Assigned task =>
The entries below contain a line with "240C467 231 480" and a line with "55L39 58L17 121L5". Quote exactly those two lines and all lines between them.

(Beginning of Data extract)

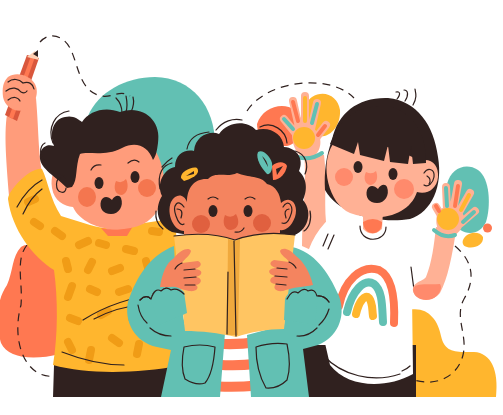
<!DOCTYPE html>
<html lang="en">
<head>
<meta charset="utf-8">
<title>Three happy children</title>
<style>
:root{--teal:#62c0b3;--orange:#ff7851;--yellow:#ffb62e;--mustard:#f09c16;--ink:#30211f;--skin-a:#ff9c7b;--skin-b:#f4845f;--skin-c:#ffb195;--blush-a:#f4764f;--blush-b:#e0603f;--blush-c:#ff8a6c;--book:#ffc562;--white:#fff}
html,body{margin:0;background:var(--white);overflow:hidden}
svg{display:block;width:503px;height:415px}
.teal{fill:var(--teal)}.orange{fill:var(--orange)}.yellow{fill:var(--yellow)}.ink{fill:var(--ink)}.white{fill:var(--white)}.book{fill:var(--book)}
.skin-a{fill:var(--skin-a)}.skin-b{fill:var(--skin-b)}.skin-c{fill:var(--skin-c)}
.blush-a{fill:var(--blush-a)}.blush-b{fill:var(--blush-b)}.blush-c{fill:var(--blush-c)}
.line{fill:none;stroke:var(--ink);stroke-width:1.2;stroke-linecap:round;stroke-linejoin:round}
.dash{fill:none;stroke:var(--ink);stroke-width:1.2;stroke-dasharray:8 6}
.spots{fill:none;stroke:var(--mustard);stroke-width:8;stroke-linecap:round}
.band{fill:none;stroke-width:8;stroke-linecap:round}
.paint{fill:none;stroke-width:4;stroke-linecap:round}
.s-orange{stroke:var(--orange)}.s-yellow{stroke:var(--yellow)}.s-teal{stroke:var(--teal)}
.fingers{fill:none;stroke:var(--skin-c);stroke-width:8;stroke-linecap:round}
</style>
</head>
<body>
<svg viewBox="0 0 503 415" role="img" aria-label="Three cheerful children: one holds a pencil, one reads a book, one shows painted hands">
<defs>
<clipPath id="ground"><rect width="503" height="397"/></clipPath>
<clipPath id="shirt-clip"><path d="M219 325H252L256 397H218Z"/></clipPath>
<path id="smile" d="M-10 -3C-12 4 -8 10 0 10C8 10 13 2 10 -6C8 -10 3 -8 1 -4C-3 -8 -8 -8 -10 -3Z"/>
</defs>
<g clip-path="url(#ground)">

<g id="backdrop">
<path class="teal" d="M88 116C98 92 126 77 155 77C192 78 215 106 215 145C214 185 190 200 155 200C110 200 85 160 88 116Z"/>
<path class="orange" d="M21 247C12 256 13 272 7 285C-3 299 -5 322 1 343C8 358 32 361 60 354V262C46 250 31 240 21 247Z"/>
<path class="orange" d="M257 124C262 108 282 101 295 110C307 120 302 143 287 146C270 147 257 138 257 124Z"/>
<path class="yellow" d="M312 97C324 89 338 96 340 110C341 126 330 139 317 136C302 129 301 104 312 97Z"/>
<path class="yellow" d="M405 311C425 304 438 318 441 336C445 354 458 352 474 352C491 353 499 370 496 397H405Z"/>
<path class="teal" d="M447 184C451 168 466 162 478 170C490 178 491 206 486 222C479 237 461 236 452 222C445 211 444 197 447 184Z"/>
<path class="yellow" d="M463 240C467 231 480 231 483 237C484 245 474 249 467 247C463 246 462 243 463 240Z"/>
<circle class="orange" cx="487.500" cy="228" r="4.500"/>
<path class="dash" d="M40 42C51 30 65 37 71 50C79 68 80 91 101 96C114 98 119 89 130 96"/>
<path class="dash" d="M247 111C267 80 330 73 354 98"/>
<path class="dash" d="M27 245C15 260 23 282 21 305C14 330 18 361 38 373C44 376 51 377 57 376"/>
<path class="dash" d="M455 246C474 262 475 280 464 299C454 317 468 335 463 355C458 376 437 387 414 380"/>
</g>

<g id="pencil-child">
<path class="ink" d="M54 365H172L163 397H53Z"/>
<path class="skin-a" d="M9 106C3 125 6 158 9 196L44 182C38 158 39 133 36 98Z"/>
<g id="pencil">
<path d="M27 55L39 58L17 121L5 115Z" fill="#d9573c"/>
<path class="orange" d="M31 56L35 57L13 119L9 117Z"/>
<path fill="#ffd0b3" d="M27 57L35 51L39 60Z"/>
<path class="ink" d="M33 54L38 50L38 57Z"/>
</g>
<path class="skin-a" d="M8 77C16 71 30 75 35 84C40 94 34 106 25 110C15 113 5 107 3 97C2 88 3 82 8 77Z"/>
<path class="line" d="M8 82C13 78 19 79 23 83M6 91C12 86 18 88 21 92M8 100C13 96 18 97 20 101M23 83C29 81 33 84 34 89M21 92Q25 94 27 91"/>
<path class="yellow" d="M8 199C9 189 31 167 42 169C48 181 50 199 61 216L90 225C120 235 155 215 176 222L178 366C140 373 88 375 53 365C58 335 58 299 54 270C33 257 12 230 8 199Z"/>
<path class="spots" d="M55 231L62 236M79 245L88 241M99 243L106 245M126 249L134 251M152 231L159 232M66 261L68 269M92 262L88 270M112 271L120 268M146 261L148 268M72 286L68 297M90 289L97 292M119 292L128 289M155 285L162 283M70 318L78 321M101 315L108 311M132 318L139 320M158 309L160 316M68 342L72 350M91 350L89 360M112 338L119 343M139 344L137 354M158 337L165 340M28 202L35 199M34 222L40 226"/>
<path class="line" d="M17 207C23 196 31 186 42 180M23 214C28 203 35 194 42 189M83 320C108 304 138 296 164 293M94 319C111 310 127 306 142 305M62 352C85 361 103 365 124 365"/>
<path class="skin-a" d="M102 213H131L128 231Q117 240 107 231Z"/>
<path class="orange" d="M101 228Q117 232 133 226L127 236H108Z"/>
<path class="skin-a" d="M70 151C84 133 140 134 156 152C169 174 168 212 143 224C117 236 82 227 73 207C64 206 54 201 52 188C50 175 55 165 66 169Z"/>
<path class="ink" d="M67 188C53 174 38 168 40 154C42 146 48 144 54 146C49 133 53 119 65 117C73 115 78 119 82 122C89 111 105 106 120 112C142 104 162 120 158 143C157 151 156 156 153 160C148 146 136 141 122 148C105 157 88 151 80 154C75 167 78 180 72 187Z"/>
<path class="line" d="M122 113C122 107 120 102 116 98M126 112C128 105 127 101 126 96M131 112C134 106 134 101 133 97M53 143C47 128 55 113 69 111M46 161C39 158 39 146 45 143M61 178C55 177 55 191 61 192C64 193 66 191 66 188M58 174Q65 174 66 181"/>
<ellipse class="blush-a" cx="87" cy="197" rx="9" ry="10"/>
<circle class="blush-a" cx="147" cy="188" r="9"/>
<path class="blush-a" d="M116 181C113 188 115 195 122 195C128 193 129 185 126 179Q122 184 116 181Z"/>
<ellipse class="ink" cx="99" cy="183" rx="4.500" ry="6"/>
<ellipse class="ink" cx="135" cy="177" rx="4.500" ry="6"/>
<path class="line" stroke-width="2" d="M91 170Q94 164 101 165M128 163Q134 158 139 162"/>
<use href="#smile" class="ink" x="111" y="204"/>
</g>

<g id="painter-child">
<path class="ink" d="M303 345H416V397H303Z"/>
<path class="skin-c" d="M304 152L324 155C327 178 324 199 326 222L322 255L302 246C302 215 307 183 304 152Z"/>
<path class="white" d="M331 217C314 232 306 251 304 272L322 330L330 365C348 388 386 389 413 374L412 296C422 299 436 294 440 284L425 240C416 224 400 216 386 219Z"/>
<path class="line" d="M328 234L323 246M334 235L328 249M411 267L414 290M323 355C342 376 373 383 400 374M402 371Q407 369 410 366"/>
<g id="rainbow">
<path class="band s-orange" d="M339 306C344 281 361 264 379 270C393 277 395 302 394 323"/>
<path class="band s-teal" d="M347 312C352 291 364 278 374 284C383 291 382 308 383 322"/>
<path class="band s-yellow" d="M356 314C359 301 365 294 369 298C373 303 372 310 373 316"/>
</g>
<path class="skin-c" d="M436 227L456 231C452 256 448 278 440 293C432 303 416 301 413 291C412 282 422 282 426 277C432 262 434 245 436 227Z"/>
<path class="blush-c" d="M413 290C414 282 426 285 440 284C443 288 439 296 432 299C423 302 414 298 413 290Z"/>
<g id="raised-hand">
<path class="fingers" d="M297 135L284 119M299 128L293 101M305 128L305 96M311 129L317 103M316 138L326 125"/>
<path class="skin-c" d="M292 129C299 122 313 123 319 135C323 145 318 156 309 159C298 158 291 147 292 129Z"/>
<circle class="yellow" cx="304" cy="138" r="11"/>
<path class="paint s-teal" d="M293 129L284 119M312 123L317 104M298 157Q310 161 322 153"/>
<path class="paint s-orange" d="M298 121L293 102M318 135L325 126"/>
<path class="paint s-yellow" d="M305 121L305 98"/>
</g>
<g id="lower-hand">
<path class="fingers" d="M442 217L436 207M447 210L446 187M453 211L458 184M458 214L470 193M461 223L475 211"/>
<path class="skin-c" d="M438 211C446 204 459 206 464 216C465 229 455 238 446 237C437 234 434 222 438 211Z"/>
<circle class="yellow" cx="448" cy="219" r="11"/>
<path class="paint s-orange" d="M439 211L436 206M455 206L458 186"/>
<path class="paint s-teal" d="M447 206L446 188M463 222L474 212M434 230Q444 239 455 235"/>
<path class="paint s-yellow" d="M461 210L469 195"/>
</g>
<path class="ink" d="M332 140C338 112 359 97 388 98C417 101 434 125 438 157C443 186 432 212 410 219C380 224 339 215 325 190C324 172 326 156 332 140Z"/>
<path class="skin-c" d="M363 212H383L382 229Q372 238 363 229Z"/>
<path class="orange" d="M363 222Q373 216 382 222C383 236 364 238 363 222Z"/>
<path class="line" d="M360 226C360 244 386 243 386 227"/>
<path class="skin-c" d="M333 144C362 137 397 147 419 161C431 157 439 165 438 177C437 189 427 195 417 192C409 216 378 223 350 213C329 204 319 165 333 144Z"/>
<path class="ink" d="M330 144C342 112 363 105 388 106C413 111 427 135 426 163L413 164L411 146L408 164L390 162L388 145L384 161L360 155L358 142L354 154Z"/>
<path class="line" d="M397 99C401 94 400 91 396 92M405 101C409 95 408 90 404 90M413 105C417 98 416 94 415 89M424 173C428 167 435 169 434 177C433 183 428 188 424 185M427 176Q432 179 429 184"/>
<circle class="blush-c" cx="344" cy="177" r="9"/>
<circle class="blush-c" cx="404" cy="189" r="10"/>
<path class="blush-c" d="M366 172C363 178 365 185 371 185C378 183 378 176 376 171Q372 175 366 172Z"/>
<ellipse class="ink" cx="358" cy="167" rx="4.500" ry="6"/>
<ellipse class="ink" cx="393" cy="174" rx="4.500" ry="6"/>
<use href="#smile" class="ink" x="377" y="193"/>
</g>

<g id="reader-child">
<path class="white" d="M217 325H253L258 397H217Z"/>
<g clip-path="url(#shirt-clip)" stroke="#ff7851" stroke-width="10">
<path d="M210 343Q237 346 262 341M210 364Q237 367 262 363M210 386Q237 388 262 385" fill="none"/>
</g>
<g id="jacket">
<path class="teal" d="M174 246C151 255 137 275 128 302C124 321 134 342 157 347L171 350L161 397H220L225 333L185 325L176 283Z"/>
<path class="teal" d="M292 247C314 252 328 271 339 296C347 318 336 338 318 345L303 349L309 397H251L247 335L284 325Z"/>
<path class="line" d="M140 300Q146 294 151 299Q155 287 161 291Q166 286 171 290Q177 287 184 294M287 299Q292 289 298 293Q304 287 308 291Q315 288 317 296Q324 295 329 302M138 305Q140 317 147 323M329 309Q326 319 319 325M150 328Q159 336 171 336M317 328Q308 337 297 336"/>
<path class="line" d="M184 347Q200 343 215 347C214 361 211 376 205 383Q196 386 185 379C181 369 182 357 184 347ZM256 347Q271 342 287 344C290 358 290 371 287 380Q278 389 266 388C259 376 256 362 256 347Z"/>
</g>
<path class="ink" d="M172 232C154 223 156 205 162 196C156 183 164 169 175 167C175 154 185 149 194 151C195 136 210 130 219 134C228 121 247 120 256 130C270 126 283 134 284 147C298 148 304 160 299 171C309 181 306 193 303 200C314 213 307 232 292 236C250 240 205 239 172 232Z"/>
<path class="line" d="M160 189C157 173 163 165 172 163M187 149C189 138 198 133 209 132M216 130C223 121 233 118 242 120M260 127C272 121 286 130 287 143M295 151C306 154 309 165 305 174M156 211C155 219 158 225 163 229M310 211C312 220 309 228 304 231M162 167Q167 161 172 158"/>
<path class="skin-b" d="M187 202C187 187 195 178 208 179C216 171 228 178 237 173C248 178 261 175 267 184C276 186 280 194 281 203C291 194 299 205 295 217C291 228 284 231 280 230V250H184V231C174 231 166 214 171 202C176 193 184 194 187 202Z"/>
<path class="line" d="M184 207C178 198 172 205 176 216C178 222 181 226 184 224M177 209Q184 209 181 218M283 207C288 198 295 206 290 217Q287 225 282 223M289 209Q283 210 286 218"/>
<circle class="blush-b" cx="201" cy="224" r="9"/>
<circle class="blush-b" cx="262" cy="223" r="9"/>
<path class="blush-b" d="M225 215C222 222 224 230 231 230C239 229 240 221 236 214Q231 219 225 215Z"/>
<ellipse class="ink" cx="213" cy="211" rx="4.500" ry="6"/>
<ellipse class="ink" cx="248" cy="211" rx="4.500" ry="6"/>
<path class="line" stroke-width="2" d="M208 199Q213 195 218 199M245 199Q250 195 255 199M235 232Q241 233 244 228"/>
<g id="hair-clips">
<path class="yellow" d="M181 178C180 172 192 166 197 168C200 172 197 177 184 181Z"/>
<path class="ink" d="M186 176L194 171L194 174Z"/>
<path class="teal" d="M258 152C263 149 270 156 272 163C273 170 270 175 267 174C262 169 255 158 258 152Z"/>
<path class="ink" d="M262 156Q267 160 268 167Z"/>
<path class="orange" d="M272 166C277 161 285 161 287 166C286 173 280 180 273 180Z"/>
<path class="ink" d="M276 169L283 166L277 175Z"/>
</g>
<g id="open-book">
<path class="book" d="M174 236C196 233 218 234 235 240C254 233 275 232 295 235L284 329C268 329 250 332 236 337C218 333 202 331 185 331Z"/>
<path fill="#f0a93d" d="M228 239L235 241L240 239L238 335H227Z"/>
<path class="line" d="M174 236C196 233 218 234 235 240C254 233 275 232 295 235M228 272L227 334M234 241L236 336"/>
</g>
<g id="holding-hands">
<path class="skin-b" d="M160 287C162 274 166 263 174 258C181 249 189 247 191 251C190 256 184 259 182 263L198 261C203 263 201 268 194 269C203 269 204 275 196 277C203 278 202 284 196 285C200 288 196 292 189 291C178 288 168 287 160 287Z"/>
<path class="skin-b" d="M313 285C310 272 303 261 296 256C289 248 282 247 280 251C281 256 287 258 289 262L274 260C268 262 270 267 277 268C267 268 267 274 275 276C268 278 269 284 276 284C272 288 276 292 283 291C293 287 304 287 313 285Z"/>
<path class="line" d="M182 263Q177 265 175 269M184 270L195 269M184 278L196 277M185 285L195 285M289 262Q294 264 296 268M287 269L277 268M287 277L275 276M286 285L276 284"/>
<path class="teal" d="M150 299C155 286 161 288 165 288Q177 284 184 292L187 313L160 325ZM285 299C290 288 296 291 301 288Q312 284 318 294L315 325L284 320Z"/>
<path class="line" d="M140 300Q146 294 151 299Q155 287 161 291Q166 286 171 290Q177 287 184 294M287 299Q292 289 298 293Q304 287 308 291Q315 288 317 296Q324 295 329 302"/>
</g>
</g>
</g>
</svg>
</body>
</html>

(End of Data extract)

Your response =>
<path class="yellow" d="M463 240C467 231 480 231 483 237C484 245 474 249 467 247C463 246 462 243 463 240Z"/>
<circle class="orange" cx="487.500" cy="228" r="4.500"/>
<path class="dash" d="M40 42C51 30 65 37 71 50C79 68 80 91 101 96C114 98 119 89 130 96"/>
<path class="dash" d="M247 111C267 80 330 73 354 98"/>
<path class="dash" d="M27 245C15 260 23 282 21 305C14 330 18 361 38 373C44 376 51 377 57 376"/>
<path class="dash" d="M455 246C474 262 475 280 464 299C454 317 468 335 463 355C458 376 437 387 414 380"/>
</g>

<g id="pencil-child">
<path class="ink" d="M54 365H172L163 397H53Z"/>
<path class="skin-a" d="M9 106C3 125 6 158 9 196L44 182C38 158 39 133 36 98Z"/>
<g id="pencil">
<path d="M27 55L39 58L17 121L5 115Z" fill="#d9573c"/>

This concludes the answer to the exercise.